[Plain-text document sources]
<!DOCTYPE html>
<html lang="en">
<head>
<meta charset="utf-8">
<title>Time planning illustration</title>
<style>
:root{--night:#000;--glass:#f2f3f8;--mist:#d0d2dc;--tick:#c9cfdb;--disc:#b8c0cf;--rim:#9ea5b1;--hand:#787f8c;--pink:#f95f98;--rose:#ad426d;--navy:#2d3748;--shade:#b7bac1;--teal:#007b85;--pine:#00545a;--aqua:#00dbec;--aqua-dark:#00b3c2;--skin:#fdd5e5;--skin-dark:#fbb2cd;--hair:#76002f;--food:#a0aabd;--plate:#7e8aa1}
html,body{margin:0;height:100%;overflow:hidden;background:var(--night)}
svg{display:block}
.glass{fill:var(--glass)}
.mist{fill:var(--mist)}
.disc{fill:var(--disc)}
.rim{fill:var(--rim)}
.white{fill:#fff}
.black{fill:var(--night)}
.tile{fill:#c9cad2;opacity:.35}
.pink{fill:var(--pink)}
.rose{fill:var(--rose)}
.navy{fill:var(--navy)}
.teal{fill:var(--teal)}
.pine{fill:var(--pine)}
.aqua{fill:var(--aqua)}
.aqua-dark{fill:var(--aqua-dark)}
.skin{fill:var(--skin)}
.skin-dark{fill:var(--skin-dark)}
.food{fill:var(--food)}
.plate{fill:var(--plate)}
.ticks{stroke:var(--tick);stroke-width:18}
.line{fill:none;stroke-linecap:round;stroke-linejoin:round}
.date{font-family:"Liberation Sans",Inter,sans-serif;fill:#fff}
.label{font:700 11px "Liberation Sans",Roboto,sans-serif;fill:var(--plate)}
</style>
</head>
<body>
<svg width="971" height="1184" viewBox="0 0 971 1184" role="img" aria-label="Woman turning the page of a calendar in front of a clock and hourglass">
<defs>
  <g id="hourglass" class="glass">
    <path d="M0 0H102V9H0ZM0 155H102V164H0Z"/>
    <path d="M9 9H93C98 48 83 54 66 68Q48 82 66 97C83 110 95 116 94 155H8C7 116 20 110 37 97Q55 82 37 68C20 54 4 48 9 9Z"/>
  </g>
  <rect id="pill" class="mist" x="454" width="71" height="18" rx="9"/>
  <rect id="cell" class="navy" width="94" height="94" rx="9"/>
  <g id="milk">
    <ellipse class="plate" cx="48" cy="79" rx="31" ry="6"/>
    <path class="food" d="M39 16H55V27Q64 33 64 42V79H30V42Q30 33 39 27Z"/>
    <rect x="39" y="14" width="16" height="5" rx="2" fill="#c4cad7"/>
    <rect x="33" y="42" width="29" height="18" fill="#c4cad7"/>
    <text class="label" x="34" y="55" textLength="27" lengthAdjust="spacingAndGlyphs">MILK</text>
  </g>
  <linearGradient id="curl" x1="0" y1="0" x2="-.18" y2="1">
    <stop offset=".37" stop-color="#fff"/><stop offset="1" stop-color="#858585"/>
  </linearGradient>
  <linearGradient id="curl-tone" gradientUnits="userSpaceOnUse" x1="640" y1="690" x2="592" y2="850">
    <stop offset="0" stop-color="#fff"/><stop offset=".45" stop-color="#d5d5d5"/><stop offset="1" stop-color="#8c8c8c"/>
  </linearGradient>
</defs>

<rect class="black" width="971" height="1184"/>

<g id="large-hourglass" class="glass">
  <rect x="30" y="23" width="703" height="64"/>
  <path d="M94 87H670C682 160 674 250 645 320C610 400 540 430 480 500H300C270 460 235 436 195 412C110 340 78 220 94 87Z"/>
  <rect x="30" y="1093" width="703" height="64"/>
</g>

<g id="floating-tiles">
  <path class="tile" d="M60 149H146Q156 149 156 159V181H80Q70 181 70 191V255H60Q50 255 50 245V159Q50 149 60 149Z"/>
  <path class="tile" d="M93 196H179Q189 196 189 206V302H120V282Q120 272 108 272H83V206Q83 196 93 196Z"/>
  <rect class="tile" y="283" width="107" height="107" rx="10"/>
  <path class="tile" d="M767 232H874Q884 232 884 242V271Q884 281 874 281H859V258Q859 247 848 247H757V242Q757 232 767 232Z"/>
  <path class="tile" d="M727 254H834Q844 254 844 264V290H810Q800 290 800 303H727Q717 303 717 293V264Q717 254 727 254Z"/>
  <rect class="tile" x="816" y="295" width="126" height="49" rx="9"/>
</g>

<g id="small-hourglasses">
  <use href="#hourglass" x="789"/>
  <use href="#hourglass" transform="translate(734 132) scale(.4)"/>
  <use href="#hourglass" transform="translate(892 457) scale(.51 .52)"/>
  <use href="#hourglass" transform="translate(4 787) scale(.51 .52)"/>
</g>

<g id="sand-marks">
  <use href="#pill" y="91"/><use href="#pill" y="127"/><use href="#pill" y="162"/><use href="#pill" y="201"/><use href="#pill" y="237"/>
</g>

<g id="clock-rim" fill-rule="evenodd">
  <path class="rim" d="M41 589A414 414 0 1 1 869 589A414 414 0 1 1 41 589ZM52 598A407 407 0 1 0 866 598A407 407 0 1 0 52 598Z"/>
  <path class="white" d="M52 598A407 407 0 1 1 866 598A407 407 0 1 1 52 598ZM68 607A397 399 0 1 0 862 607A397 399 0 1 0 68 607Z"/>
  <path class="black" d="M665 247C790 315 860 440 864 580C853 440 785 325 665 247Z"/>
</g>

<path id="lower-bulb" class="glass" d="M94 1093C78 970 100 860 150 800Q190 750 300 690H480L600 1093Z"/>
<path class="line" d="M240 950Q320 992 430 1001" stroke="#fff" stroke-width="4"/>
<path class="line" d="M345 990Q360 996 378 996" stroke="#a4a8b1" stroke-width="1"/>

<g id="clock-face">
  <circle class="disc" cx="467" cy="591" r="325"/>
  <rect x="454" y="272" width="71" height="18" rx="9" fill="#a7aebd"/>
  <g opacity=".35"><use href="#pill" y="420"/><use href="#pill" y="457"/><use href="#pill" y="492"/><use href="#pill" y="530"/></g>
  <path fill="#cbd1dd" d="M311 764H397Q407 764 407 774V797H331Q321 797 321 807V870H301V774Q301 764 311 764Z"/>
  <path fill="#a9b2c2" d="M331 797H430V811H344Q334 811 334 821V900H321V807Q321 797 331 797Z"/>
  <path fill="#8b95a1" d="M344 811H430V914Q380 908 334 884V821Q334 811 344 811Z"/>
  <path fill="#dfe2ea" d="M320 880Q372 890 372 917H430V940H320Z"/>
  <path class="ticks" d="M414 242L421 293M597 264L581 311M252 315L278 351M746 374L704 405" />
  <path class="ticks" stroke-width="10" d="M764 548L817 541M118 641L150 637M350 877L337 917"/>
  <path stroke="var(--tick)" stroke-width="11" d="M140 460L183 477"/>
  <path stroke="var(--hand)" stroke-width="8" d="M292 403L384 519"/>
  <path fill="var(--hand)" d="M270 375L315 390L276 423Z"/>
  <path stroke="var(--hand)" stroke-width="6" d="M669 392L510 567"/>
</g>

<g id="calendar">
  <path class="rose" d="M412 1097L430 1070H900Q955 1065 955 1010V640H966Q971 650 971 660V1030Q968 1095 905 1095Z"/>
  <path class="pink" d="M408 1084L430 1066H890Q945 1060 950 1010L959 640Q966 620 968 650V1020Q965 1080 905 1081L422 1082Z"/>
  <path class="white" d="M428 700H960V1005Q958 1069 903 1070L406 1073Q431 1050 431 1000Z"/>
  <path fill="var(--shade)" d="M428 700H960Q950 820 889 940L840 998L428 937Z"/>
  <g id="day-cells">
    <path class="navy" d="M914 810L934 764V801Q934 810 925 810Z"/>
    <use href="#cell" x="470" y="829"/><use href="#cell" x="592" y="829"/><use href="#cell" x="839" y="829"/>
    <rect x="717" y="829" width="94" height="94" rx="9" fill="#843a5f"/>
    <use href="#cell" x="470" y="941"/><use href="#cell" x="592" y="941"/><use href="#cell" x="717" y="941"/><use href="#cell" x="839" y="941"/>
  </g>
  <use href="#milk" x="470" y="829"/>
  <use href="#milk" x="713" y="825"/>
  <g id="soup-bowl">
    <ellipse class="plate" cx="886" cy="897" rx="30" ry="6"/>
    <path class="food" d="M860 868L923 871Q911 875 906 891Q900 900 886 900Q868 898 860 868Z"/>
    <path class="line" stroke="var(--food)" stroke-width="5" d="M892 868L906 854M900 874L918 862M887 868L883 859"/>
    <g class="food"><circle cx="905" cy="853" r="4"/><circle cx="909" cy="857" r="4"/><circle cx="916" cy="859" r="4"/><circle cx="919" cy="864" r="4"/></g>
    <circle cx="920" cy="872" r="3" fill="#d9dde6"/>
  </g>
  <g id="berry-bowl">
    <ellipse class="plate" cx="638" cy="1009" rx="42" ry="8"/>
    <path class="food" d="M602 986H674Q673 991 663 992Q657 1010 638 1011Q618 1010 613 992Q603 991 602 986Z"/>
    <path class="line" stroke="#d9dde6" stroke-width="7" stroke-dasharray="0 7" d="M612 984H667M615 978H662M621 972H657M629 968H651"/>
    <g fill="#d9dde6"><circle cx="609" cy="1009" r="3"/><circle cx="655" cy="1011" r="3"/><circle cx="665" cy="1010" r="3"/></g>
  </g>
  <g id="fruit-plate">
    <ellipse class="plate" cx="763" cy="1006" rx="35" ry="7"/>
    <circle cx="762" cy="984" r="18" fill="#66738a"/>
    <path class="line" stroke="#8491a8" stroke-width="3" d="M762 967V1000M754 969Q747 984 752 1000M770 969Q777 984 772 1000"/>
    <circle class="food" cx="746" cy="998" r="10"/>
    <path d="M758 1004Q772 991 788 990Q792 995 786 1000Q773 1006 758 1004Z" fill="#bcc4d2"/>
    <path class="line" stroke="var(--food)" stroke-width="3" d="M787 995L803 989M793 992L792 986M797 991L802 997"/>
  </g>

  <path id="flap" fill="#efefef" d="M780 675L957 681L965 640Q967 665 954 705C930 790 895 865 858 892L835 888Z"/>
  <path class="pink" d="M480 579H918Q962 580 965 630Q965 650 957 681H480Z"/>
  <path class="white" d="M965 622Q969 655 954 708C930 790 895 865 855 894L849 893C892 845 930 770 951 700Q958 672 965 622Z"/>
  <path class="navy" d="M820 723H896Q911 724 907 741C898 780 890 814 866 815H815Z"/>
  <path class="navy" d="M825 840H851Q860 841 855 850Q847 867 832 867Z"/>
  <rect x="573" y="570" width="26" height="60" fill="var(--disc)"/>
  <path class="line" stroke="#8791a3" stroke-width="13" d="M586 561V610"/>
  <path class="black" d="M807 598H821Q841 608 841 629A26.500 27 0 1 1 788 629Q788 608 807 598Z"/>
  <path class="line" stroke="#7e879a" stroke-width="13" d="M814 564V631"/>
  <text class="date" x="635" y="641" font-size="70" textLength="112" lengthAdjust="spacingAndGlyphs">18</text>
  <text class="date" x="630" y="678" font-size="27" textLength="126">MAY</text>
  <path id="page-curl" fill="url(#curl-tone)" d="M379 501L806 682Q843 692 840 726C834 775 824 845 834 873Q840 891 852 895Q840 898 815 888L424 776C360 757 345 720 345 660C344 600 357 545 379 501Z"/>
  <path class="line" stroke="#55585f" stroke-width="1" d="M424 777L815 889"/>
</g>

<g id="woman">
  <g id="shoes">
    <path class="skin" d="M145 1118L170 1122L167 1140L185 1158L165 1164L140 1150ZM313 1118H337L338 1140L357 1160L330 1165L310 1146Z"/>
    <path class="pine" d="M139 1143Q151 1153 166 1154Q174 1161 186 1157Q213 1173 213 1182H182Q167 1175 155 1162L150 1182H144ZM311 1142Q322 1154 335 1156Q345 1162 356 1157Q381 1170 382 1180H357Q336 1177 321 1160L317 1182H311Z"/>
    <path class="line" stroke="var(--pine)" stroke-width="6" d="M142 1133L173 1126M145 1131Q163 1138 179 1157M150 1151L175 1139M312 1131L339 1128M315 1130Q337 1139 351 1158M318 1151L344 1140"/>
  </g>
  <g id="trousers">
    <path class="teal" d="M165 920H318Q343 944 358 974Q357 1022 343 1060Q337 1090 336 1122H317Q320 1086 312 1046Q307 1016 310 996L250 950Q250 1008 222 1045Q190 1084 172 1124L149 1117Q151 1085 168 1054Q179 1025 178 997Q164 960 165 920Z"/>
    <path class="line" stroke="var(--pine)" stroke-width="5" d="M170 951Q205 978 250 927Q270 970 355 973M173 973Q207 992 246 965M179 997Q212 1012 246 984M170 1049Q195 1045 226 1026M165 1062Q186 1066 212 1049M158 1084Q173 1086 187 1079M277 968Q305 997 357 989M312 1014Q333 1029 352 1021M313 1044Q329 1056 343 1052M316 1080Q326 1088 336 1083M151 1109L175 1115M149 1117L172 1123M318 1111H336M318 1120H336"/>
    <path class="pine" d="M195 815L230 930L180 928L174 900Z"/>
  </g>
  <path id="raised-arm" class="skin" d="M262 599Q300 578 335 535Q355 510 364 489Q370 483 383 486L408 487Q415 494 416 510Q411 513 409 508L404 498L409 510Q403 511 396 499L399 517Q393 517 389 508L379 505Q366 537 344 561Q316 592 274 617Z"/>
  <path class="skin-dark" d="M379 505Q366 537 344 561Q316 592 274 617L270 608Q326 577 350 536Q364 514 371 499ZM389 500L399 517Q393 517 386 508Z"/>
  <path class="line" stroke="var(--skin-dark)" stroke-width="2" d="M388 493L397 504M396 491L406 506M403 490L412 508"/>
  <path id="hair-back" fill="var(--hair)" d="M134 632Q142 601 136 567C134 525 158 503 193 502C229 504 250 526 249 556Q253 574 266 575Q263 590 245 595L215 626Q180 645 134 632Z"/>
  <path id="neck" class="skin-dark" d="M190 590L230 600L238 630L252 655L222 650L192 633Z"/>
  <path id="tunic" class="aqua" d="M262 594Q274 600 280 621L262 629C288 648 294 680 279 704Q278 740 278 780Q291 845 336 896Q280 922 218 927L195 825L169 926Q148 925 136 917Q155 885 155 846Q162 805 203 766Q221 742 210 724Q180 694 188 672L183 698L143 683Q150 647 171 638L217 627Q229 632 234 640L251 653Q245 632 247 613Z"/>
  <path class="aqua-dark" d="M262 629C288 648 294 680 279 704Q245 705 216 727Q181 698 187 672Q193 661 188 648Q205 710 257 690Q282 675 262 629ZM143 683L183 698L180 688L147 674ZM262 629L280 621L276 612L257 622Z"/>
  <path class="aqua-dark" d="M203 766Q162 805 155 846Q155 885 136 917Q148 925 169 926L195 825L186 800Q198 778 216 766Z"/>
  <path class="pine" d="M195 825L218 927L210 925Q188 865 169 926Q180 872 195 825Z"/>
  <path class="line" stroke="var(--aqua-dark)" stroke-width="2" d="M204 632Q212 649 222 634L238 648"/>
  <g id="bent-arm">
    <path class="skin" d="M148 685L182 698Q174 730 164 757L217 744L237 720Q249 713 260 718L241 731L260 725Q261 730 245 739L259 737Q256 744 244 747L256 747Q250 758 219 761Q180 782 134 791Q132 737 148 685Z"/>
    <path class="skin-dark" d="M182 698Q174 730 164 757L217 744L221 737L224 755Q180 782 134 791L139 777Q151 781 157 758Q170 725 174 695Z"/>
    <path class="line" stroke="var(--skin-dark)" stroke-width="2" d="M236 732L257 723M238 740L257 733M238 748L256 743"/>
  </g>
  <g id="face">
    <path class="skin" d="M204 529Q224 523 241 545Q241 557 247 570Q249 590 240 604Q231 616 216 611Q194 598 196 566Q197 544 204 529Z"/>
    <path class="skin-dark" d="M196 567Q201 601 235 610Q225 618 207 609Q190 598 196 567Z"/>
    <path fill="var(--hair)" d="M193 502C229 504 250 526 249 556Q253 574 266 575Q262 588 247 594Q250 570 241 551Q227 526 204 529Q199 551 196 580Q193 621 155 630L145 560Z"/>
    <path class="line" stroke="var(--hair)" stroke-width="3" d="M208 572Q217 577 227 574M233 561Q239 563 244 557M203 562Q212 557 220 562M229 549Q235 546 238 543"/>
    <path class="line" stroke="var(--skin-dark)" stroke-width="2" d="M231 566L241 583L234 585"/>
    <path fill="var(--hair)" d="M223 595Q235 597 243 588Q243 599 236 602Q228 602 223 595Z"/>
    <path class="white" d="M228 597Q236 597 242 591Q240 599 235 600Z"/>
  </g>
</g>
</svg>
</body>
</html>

Exercise prompt -> Copy exactly the stretch of data above from the line with "920H318Q343 944 358" through the line with "680 279 704Q245", and omit all other lines.

Response area ->
    <path class="teal" d="M165 920H318Q343 944 358 974Q357 1022 343 1060Q337 1090 336 1122H317Q320 1086 312 1046Q307 1016 310 996L250 950Q250 1008 222 1045Q190 1084 172 1124L149 1117Q151 1085 168 1054Q179 1025 178 997Q164 960 165 920Z"/>
    <path class="line" stroke="var(--pine)" stroke-width="5" d="M170 951Q205 978 250 927Q270 970 355 973M173 973Q207 992 246 965M179 997Q212 1012 246 984M170 1049Q195 1045 226 1026M165 1062Q186 1066 212 1049M158 1084Q173 1086 187 1079M277 968Q305 997 357 989M312 1014Q333 1029 352 1021M313 1044Q329 1056 343 1052M316 1080Q326 1088 336 1083M151 1109L175 1115M149 1117L172 1123M318 1111H336M318 1120H336"/>
    <path class="pine" d="M195 815L230 930L180 928L174 900Z"/>
  </g>
  <path id="raised-arm" class="skin" d="M262 599Q300 578 335 535Q355 510 364 489Q370 483 383 486L408 487Q415 494 416 510Q411 513 409 508L404 498L409 510Q403 511 396 499L399 517Q393 517 389 508L379 505Q366 537 344 561Q316 592 274 617Z"/>
  <path class="skin-dark" d="M379 505Q366 537 344 561Q316 592 274 617L270 608Q326 577 350 536Q364 514 371 499ZM389 500L399 517Q393 517 386 508Z"/>
  <path class="line" stroke="var(--skin-dark)" stroke-width="2" d="M388 493L397 504M396 491L406 506M403 490L412 508"/>
  <path id="hair-back" fill="var(--hair)" d="M134 632Q142 601 136 567C134 525 158 503 193 502C229 504 250 526 249 556Q253 574 266 575Q263 590 245 595L215 626Q180 645 134 632Z"/>
  <path id="neck" class="skin-dark" d="M190 590L230 600L238 630L252 655L222 650L192 633Z"/>
  <path id="tunic" class="aqua" d="M262 594Q274 600 280 621L262 629C288 648 294 680 279 704Q278 740 278 780Q291 845 336 896Q280 922 218 927L195 825L169 926Q148 925 136 917Q155 885 155 846Q162 805 203 766Q221 742 210 724Q180 694 188 672L183 698L143 683Q150 647 171 638L217 627Q229 632 234 640L251 653Q245 632 247 613Z"/>
  <path class="aqua-dark" d="M262 629C288 648 294 680 279 704Q245 705 216 727Q181 698 187 672Q193 661 188 648Q205 710 257 690Q282 675 262 629ZM143 683L183 698L180 688L147 674ZM262 629L280 621L276 612L257 622Z"/>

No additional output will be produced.